- [Brief]: Copy every line from the data below in which the string "define" can be found.

- [Stored data]:

· · · ·

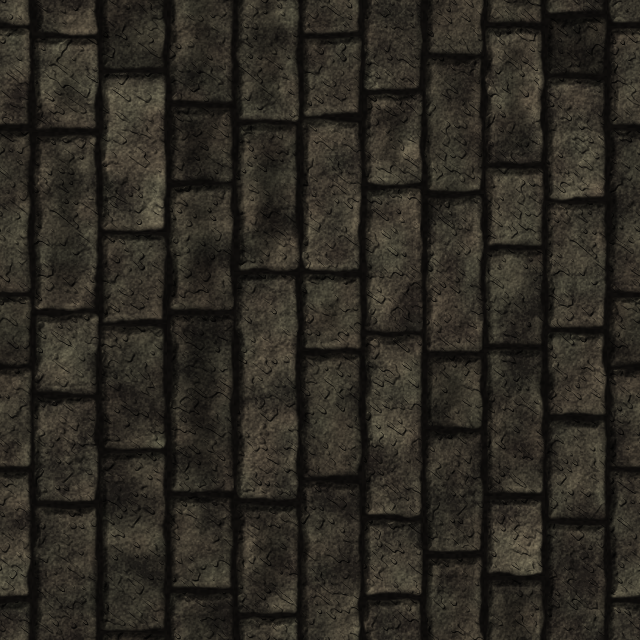
This texture is drawn by a WebGL 1 fragment shader. Its source:

```glsl
precision highp float;
uniform vec2 u_resolution;

float hash(vec2 p) {
  vec3 q = fract(p.xyx * vec3(0.1031, 0.1030, 0.0973));
  q += dot(q, q.yzx + 33.33);
  return fract((q.x + q.y) * q.z);
}

float noise(vec2 p) {
  vec2 i = floor(p), f = fract(p);
  f = f * f * (3.0 - 2.0 * f);
  return mix(mix(hash(i), hash(i + vec2(1.0, 0.0)), f.x),
             mix(hash(i + vec2(0.0, 1.0)), hash(i + 1.0), f.x), f.y);
}

float fbm(vec2 p) {
  float sum = 0.0, amp = 0.53;
  for (int i = 0; i < 4; i++) {
    sum += amp * noise(p);
    p = mat2(1.6, 1.2, -1.2, 1.6) * p + 5.3;
    amp *= 0.5;
  }
  return sum;
}

// Relative stone length: short, medium, long in turn
float lengthWeight(float column, float i) {
  return (1.0 + 0.5 * mod(column + 1.0 + i, 3.0)) * (0.82 + 0.36 * hash(vec2(column, i)));
}

// Finds the stone: local position, half size and seed
void findStone(vec2 uv, out vec2 p, out vec2 halfSize, out float seed) {
  float x = fract(uv.x - 0.048);
  x = fract(x - 0.0102 + 0.0098 * cos(6.2832 * x + 0.5)) * 10.0;
  float column = floor(x);
  float count = 5.0 + step(6.5, column) - step(abs(column - 3.0), 0.5);
  float y = fract(1.0 - uv.y - 0.107 - 0.085 * cos((column - 3.3) * 0.67));

  float total = 0.0;
  for (int i = 0; i < 6; i++) {
    if (float(i) < count) total += lengthWeight(column, float(i));
  }
  float top = 0.0;
  p = vec2(0.0);
  halfSize = vec2(0.05);
  seed = 0.0;
  for (int i = 0; i < 6; i++) {
    float len = lengthWeight(column, float(i)) / total;
    if (float(i) < count && y >= top) {
      halfSize = vec2(0.05, 0.5 * len);
      p = vec2((fract(x) - 0.5) * 0.1, top + 0.5 * len - y);
      seed = hash(vec2(column + 3.0, float(i) + 7.0));
    }
    top += len;
  }
}

// Signed distance to the chipped, rounded outline
float outline(vec2 p, vec2 halfSize, vec2 q) {
  vec2 d = abs(p - vec2(0.001, -0.0007)) - halfSize + 0.0105;
  float box = length(max(d, 0.0)) + min(max(d.x, d.y), 0.0) - 0.0075;
  return box + 0.007 * (noise(q * 32.0) - 0.42) + 0.002 * (noise(q * 110.0) - 0.5);
}

float relief(vec2 p, vec2 halfSize, float seed) {
  vec2 q = p + seed * vec2(7.0, 11.0);
  float h = 0.0065 * smoothstep(0.001, -0.012, outline(p, halfSize, q));
  h += 0.0045 * fbm(q * 65.0) + 0.0007 * noise(q * 290.0);
  // Slanted pits
  vec2 slant = mat2(0.8, 0.6, -0.6, 0.8) * q;
  h -= 0.0024 * smoothstep(0.62, 0.82, noise(slant * vec2(85.0, 145.0)));
  // Folded faces on a few stones
  h += 0.012 * step(0.8, seed) * abs(fbm(q * 17.0) - 0.5);
  return h;
}

void main() {
  vec2 uv = gl_FragCoord.xy / u_resolution;
  vec2 p, halfSize;
  float seed;
  findStone(uv, p, halfSize, seed);
  vec2 q = p + seed * vec2(7.0, 11.0);
  float d = outline(p, halfSize, q);

  // Light from the lower right
  vec2 e = vec2(0.0016, 0.0);
  float h = relief(p, halfSize, seed);
  vec2 slope = vec2(relief(p + e.xy, halfSize, seed), relief(p + e.yx, halfSize, seed)) - h;
  vec3 normal = normalize(vec3(-slope / e.x, 1.0));
  float light = max(dot(normal, vec3(0.42, -0.5, 1.0)), 0.15);

  // Mottled mineral colour and fine grain
  float mottle = fbm(q * 20.0);
  float grain = noise(q * 270.0) + noise(q * 430.0 + 9.0) - 1.0;
  float tone = 0.46 + 1.5 * (mottle - 0.5) + 0.38 * grain;
  vec3 color = mix(vec3(0.125, 0.113, 0.1), vec3(0.36, 0.337, 0.278), clamp(tone, 0.0, 1.2));
  color *= mix(vec3(1.03, 0.98, 0.96), vec3(0.98, 1.01, 0.98), noise(q * 28.0 + 4.0));

  // Stone variation: dark short stones, stained centres, worn rims
  float variation = hash(vec2(seed * 91.0, 5.0));
  color *= mix(0.84, 1.1, variation);
  color *= mix(0.72, 1.0, smoothstep(0.045, 0.075, halfSize.y + 0.02 * variation));
  float centre = smoothstep(-0.012, -0.042, d + 0.03 * (mottle - 0.5));
  color *= 1.0 - 0.3 * centre * step(0.6, fract(variation * 7.0));
  float rim = smoothstep(-0.014, -0.006, d) * smoothstep(0.0, -0.004, d);
  color *= 1.0 + 0.3 * rim * smoothstep(0.35, 0.65, noise(q * 45.0));

  // Shading towards the joints
  color *= light * mix(0.62, 1.0, smoothstep(0.0, -0.014, d));
  vec3 joint = vec3(0.05, 0.044, 0.038) * (0.7 + 0.6 * noise(q * 200.0));
  color = mix(joint, color, smoothstep(0.0012, -0.0035, d));
  gl_FragColor = vec4(color, 1.0);
}
```
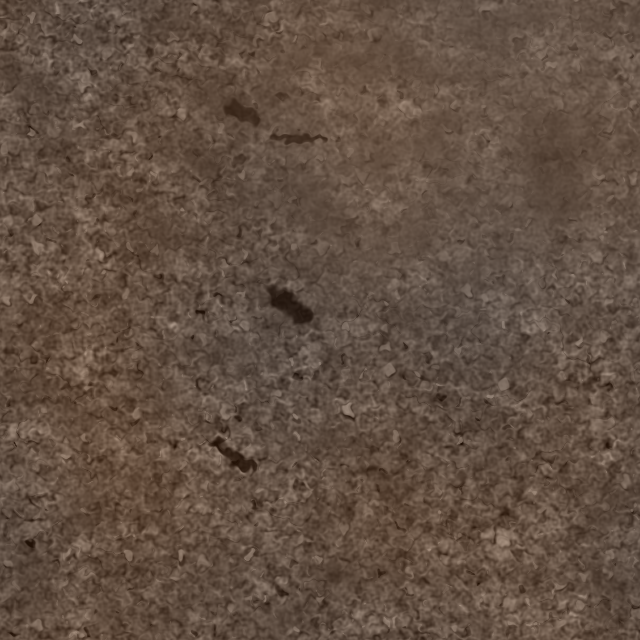
Write a three.js fragment shader that draws this texture.

```glsl
// Dry brown soil: crumbly earth with pale pebbles, dark pits and a few hollows.
#define SOIL vec3(0.380, 0.310, 0.260)
#define TONE_TINT vec3(1.0, 0.98, 0.95)
#define WARM_SHIFT vec3(0.007, 0.0, -0.006)
#define GRAIN_FREQ 84.0
#define PEBBLE_FREQ 27.0
#define PEBBLE_LIGHT 0.155
#define FLECK_LIGHT 0.085
#define PIT_DARK 0.125
#define HOLLOW_DARK 0.20
#define SHADOW_OFFSET vec2(-0.003, 0.006)

varying vec2 vUv;

// Three hashed values in 0..1 for a cell
vec3 hash3(vec2 cell) {
  vec3 h = fract(cell.xyx * vec3(0.1031, 0.1030, 0.0973));
  h += dot(h, h.yxz + 33.33);
  return fract((h.xxy + h.yzz) * h.zyx);
}

float cornerSlope(vec2 cell, vec2 corner, vec2 f) {
  return dot(hash3(cell + corner).xy * 2.0 - 1.0, f - corner);
}

// Gradient noise, scaled to a spread of about one
float noise(vec2 p) {
  vec2 cell = floor(p);
  vec2 f = fract(p);
  vec2 w = f * f * f * (f * (f * 6.0 - 15.0) + 10.0);
  float low = mix(cornerSlope(cell, vec2(0, 0), f), cornerSlope(cell, vec2(1, 0), f), w.x);
  float high = mix(cornerSlope(cell, vec2(0, 1), f), cornerSlope(cell, vec2(1, 1), f), w.x);
  return 5.5 * mix(low, high, w.y);
}

// Scattered, randomly turned oval lumps: 0 outside, up to 1 inside
float lumps(vec2 p, float chance, float radius, float stretch, float seed) {
  vec2 cell = floor(p);
  float cover = 0.0;
  for (int y = -1; y <= 1; y++) {
    for (int x = -1; x <= 1; x++) {
      vec2 c = cell + vec2(x, y);
      vec3 place = hash3(c + seed);
      vec3 look = hash3(c + seed + 57.0);
      vec2 d = p - c - 0.2 - 0.6 * place.xy;
      vec2 axis = normalize(look.xy - 0.5 + vec2(0.013, 0.0));
      vec2 q = vec2(dot(d, axis), dot(d, vec2(-axis.y, axis.x)) * stretch);
      float size = radius * mix(0.6, 1.5, look.z * look.z);
      float lump = 1.0 - smoothstep(0.55, 1.3, length(q) / size);
      cover = max(cover, lump * step(place.z, chance) * mix(0.5, 1.0, look.x));
    }
  }
  return cover;
}

// Soft-edged hollow along the segment a to b
float hollow(vec2 p, vec2 a, vec2 b, float radius) {
  vec2 ab = b - a;
  float along = clamp(dot(p - a, ab) / dot(ab, ab), 0.0, 1.0);
  return 1.0 - smoothstep(0.5, 1.3, length(p - a - ab * along) / radius);
}

void main() {
  vec2 uv = vUv;
  vec2 ragged = uv + 0.0028 * vec2(noise(uv * 75.0 + 3.0), noise(uv * 75.0 + 41.0));

  // Smoother trodden ground at the upper right, rough crumbs elsewhere
  float broad = noise(uv * 4.0 + 7.0);
  float patches = noise(uv * vec2(11.0, 15.0) + 19.0);
  float trodden = 1.0 - smoothstep(0.12, 0.48, length((uv - vec2(0.72, 0.83)) * vec2(0.85, 1.0)));
  float rough = clamp(1.05 + 0.14 * patches + 0.08 * broad - 0.55 * trodden, 0.35, 1.45);

  // Earth tone, from wide patches down to fine grain
  float clumps = noise(ragged * vec2(34.0, 44.0) + 11.0);
  float grain = noise(ragged * vec2(0.9, 1.1) * GRAIN_FREQ + 29.0);
  float fine = noise(uv * 1.8 * GRAIN_FREQ + 53.0);
  float tone = 0.012 * broad + 0.016 * patches + 0.014 * trodden;
  tone += rough * (0.026 * clumps + 0.033 * grain + 0.022 * fine);

  // Broken, mostly level cracks between clods
  float seam = abs(noise(ragged * vec2(20.0, 32.0) + 83.0));
  float broken = smoothstep(0.2, 1.2, noise(uv * 13.0 + 71.0));
  tone -= 0.06 * rough * broken * (1.0 - smoothstep(0.0, 0.35, seam));

  // Pits, small flecks, and pebbles with a shadow below
  float pits = lumps(ragged * 31.0, 0.26, 0.20, 1.6, 5.0);
  float flecks = lumps(ragged * 62.0, 0.24, 0.24, 1.4, 131.0);
  float pebbles = lumps(ragged * PEBBLE_FREQ, 0.25, 0.20, 1.25, 211.0);
  float shadow = lumps((ragged + SHADOW_OFFSET) * PEBBLE_FREQ, 0.25, 0.20, 1.25, 211.0);
  tone -= PIT_DARK * rough * pits;
  tone += FLECK_LIGHT * rough * flecks;
  tone -= 0.07 * shadow * (1.0 - pebbles);
  tone = mix(tone, 0.4 * tone + PEBBLE_LIGHT * min(rough, 1.1), pebbles);

  // Larger slanting hollows and one thin split
  float dark = hollow(ragged, vec2(0.430, 0.540), vec2(0.472, 0.508), 0.016);
  dark = max(dark, hollow(ragged, vec2(0.336, 0.305), vec2(0.394, 0.268), 0.010));
  dark = max(dark, 0.7 * hollow(ragged, vec2(0.425, 0.785), vec2(0.500, 0.782), 0.007));
  dark = max(dark, 0.6 * hollow(ragged, vec2(0.365, 0.830), vec2(0.395, 0.815), 0.014));
  tone = mix(tone, 0.35 * tone - HOLLOW_DARK, dark);

  // Keep the extremes earthy, then drift gently between warm and grey
  tone = clamp(tone, -0.25, 0.27);
  float warmth = noise(uv * 3.0 + 97.0) + 0.8 * (0.5 - uv.x);
  gl_FragColor = vec4(SOIL + tone * TONE_TINT + WARM_SHIFT * warmth, 1.0);
}
```
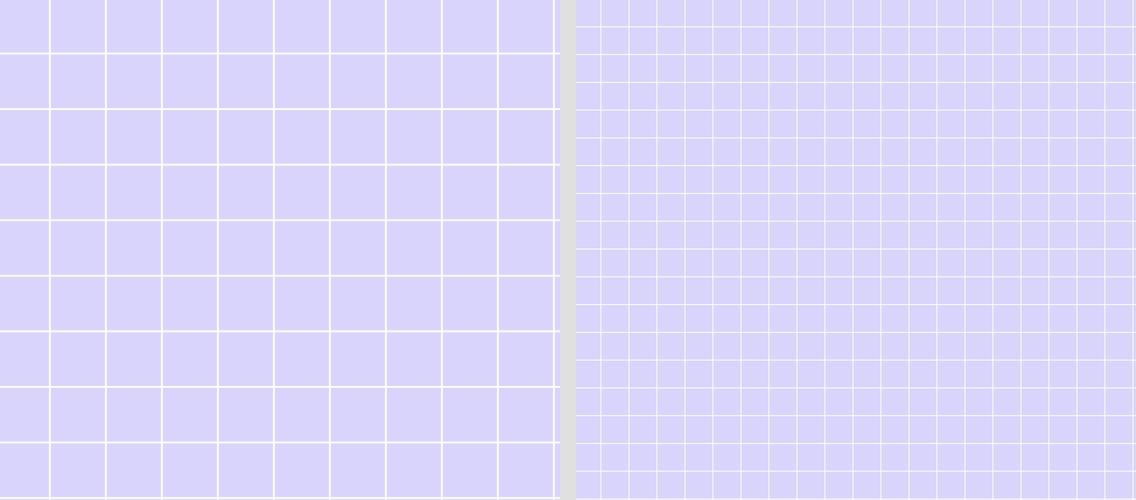
Left: one tile. Right: repeated 2 by 2.
This pattern is drawn by a WebGL 2 fragment shader. Its source:

```glsl
#version 300 es
precision highp float;

uniform vec2 u_resolution;
out vec4 fragColor;

// Distance to the nearest grid line, in cells
float gridDistance(vec2 cell) {
    vec2 d = abs(fract(cell + 0.5) - 0.5);
    return min(d.x, d.y);
}

// Antialiased coverage of a band around each line
float band(float d, float halfWidth, float pixel) {
    return clamp((halfWidth - d) / pixel + 0.5, 0.0, 1.0);
}

void main() {
    // Ten columns by nine rows, shifted so lines sit off the borders
    vec2 repeats = vec2(10.0, 9.0);
    vec2 cell = gl_FragCoord.xy / u_resolution * repeats - vec2(0.89, 0.036);
    float pixel = max(repeats.x / u_resolution.x, repeats.y / u_resolution.y);
    float d = gridDistance(cell);

    vec3 lavender = vec3(0.852, 0.831, 0.988);
    vec3 greyFringe = vec3(0.852, 0.840, 0.952);
    vec3 white = vec3(0.995, 0.985, 1.0);

    // Faint grey fringe beneath the thin white lines
    vec3 color = mix(lavender, greyFringe, band(d, 0.036, pixel));
    color = mix(color, white, band(d, 0.0165, pixel));

    fragColor = vec4(color, 1.0);
}
```
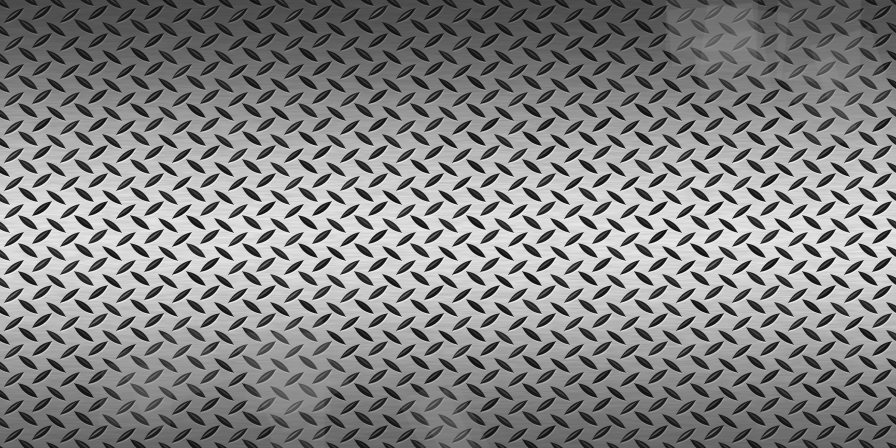
A Shadertoy shader for this texture:

```glsl
// Brushed steel tread plate: crossed raised bars, bright middle band, pale worn patches.

const float ROWS = 16.0;           // bar rows over the canvas height
const float BAR_TILT = 0.64;       // radians from horizontal
const vec2 BAR_SIZE = vec2(0.43, 0.115); // half length, half width in cells
const float BAR_DARK = 0.07;

float hash(vec2 p) {
    vec3 q = fract(p.xyx * vec3(0.1031, 0.1030, 0.0973));
    q += dot(q, q.yzx + 33.33);
    return fract((q.x + q.y) * q.z);
}

float noise(vec2 p) {
    vec2 i = floor(p), f = fract(p);
    f = f * f * (3.0 - 2.0 * f);
    vec2 e = vec2(1.0, 0.0);
    return mix(mix(hash(i), hash(i + e), f.x),
               mix(hash(i + e.yx), hash(i + e.xx), f.x), f.y);
}

vec2 rotate(vec2 p, float a) {
    float c = cos(a), s = sin(a);
    return vec2(c * p.x + s * p.y, c * p.y - s * p.x);
}

float fill(float d, float blur) {
    return 1.0 - smoothstep(-blur, blur, d);
}

// Approximate distance to a pointed oval lying along x
float lens(vec2 p, vec2 size) {
    float u = p.x / size.x;
    float w = size.y * (1.0 - u * u);
    float slope = 2.0 * size.y * u / size.x;
    return (abs(p.y) - w) / sqrt(1.0 + slope * slope);
}

float box(vec2 p, vec2 halfSize) {
    vec2 d = abs(p) - halfSize;
    return max(d.x, d.y);
}

// Vertical light falloff with fine horizontal brushing
float brushedSteel(vec2 p) {
    float above = smoothstep(0.48, 1.04, p.y);
    float below = smoothstep(0.48, -0.08, p.y);
    float tone = 0.86 - 0.57 * above - 0.48 * below;
    float grain = noise(p * vec2(14.0, 260.0)) + noise(p * vec2(50.0, 420.0)) - 1.0;
    return tone * (1.0 + 0.07 * grain);
}

// One set of parallel bars, with rim light, dark body and inner glint
float addBars(float tone, vec2 grid, float tilt, float glint, float blur) {
    vec2 id = floor(grid);
    vec2 p = fract(grid) - 0.5;
    float parity = mod(id.x, 2.0) * 2.0 - 1.0;
    float wear = hash(id + tilt * 7.0 + 20.0);
    p.y -= 0.05 * parity;

    vec2 q = rotate(p, tilt);
    vec2 size = BAR_SIZE * vec2(1.0, 0.94 + 0.06 * parity + 0.1 * wear);
    float rim = fill(lens(rotate(p - vec2(0.025, -0.045), tilt), size), blur);
    float body = fill(lens(q, size), blur);
    float shine = fill(lens(q - vec2(-0.03, 0.025), vec2(0.31, 0.03)), blur);

    tone = mix(tone, min(tone * 1.2 + 0.04, 0.95), rim * 0.8);
    tone = mix(tone, BAR_DARK + 0.08 * wear * tone, body);
    return mix(tone, tone * 0.4 + 0.5, shine * glint * (0.6 + 0.4 * wear));
}

// Translucent tilted patches near the lower left and upper right
float addPatches(float tone, vec2 p, float aspect, float pixel) {
    for (int i = 0; i < 14; i++) {
        float k = float(i);
        vec2 r = vec2(hash(vec2(k, 3.0)), hash(vec2(k, 11.0)));
        vec2 low = vec2(0.03 + 0.50 * r.x, 0.2 * r.y);
        vec2 high = vec2(0.76 + 0.24 * r.x, 0.72 + 0.24 * r.y);
        vec2 center = (i % 2 == 0 ? low : high) * vec2(aspect, 1.0);
        vec2 halfSize = vec2(0.045, 0.055) + 0.06 * r.yx;
        float angle = mix(-0.15, 0.5, hash(vec2(k, 29.0)));
        float patchMask = fill(box(rotate(p - center, angle), halfSize), pixel);
        tone = mix(tone, 0.62, 0.17 * patchMask);
    }
    return tone;
}

void mainImage(out vec4 fragColor, in vec2 fragCoord) {
    vec2 p = fragCoord / iResolution.y;
    float pixel = 1.0 / iResolution.y;
    float blur = 0.7 * ROWS * pixel;
    vec2 grid = p * ROWS;

    float tone = brushedSteel(p);
    tone = addBars(tone, grid, BAR_TILT, 0.75, blur);
    tone = addBars(tone, grid + 0.5, -BAR_TILT, 0.35, blur);
    tone = addPatches(tone, p, iResolution.x / iResolution.y, pixel);

    fragColor = vec4(vec3(clamp(tone, 0.0, 1.0)), 1.0);
}
```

· · · ·

- [Output of the task]:
#define SOIL vec3(0.380, 0.310, 0.260)
#define TONE_TINT vec3(1.0, 0.98, 0.95)
#define WARM_SHIFT vec3(0.007, 0.0, -0.006)
#define GRAIN_FREQ 84.0
#define PEBBLE_FREQ 27.0
#define PEBBLE_LIGHT 0.155
#define FLECK_LIGHT 0.085
#define PIT_DARK 0.125
#define HOLLOW_DARK 0.20
#define SHADOW_OFFSET vec2(-0.003, 0.006)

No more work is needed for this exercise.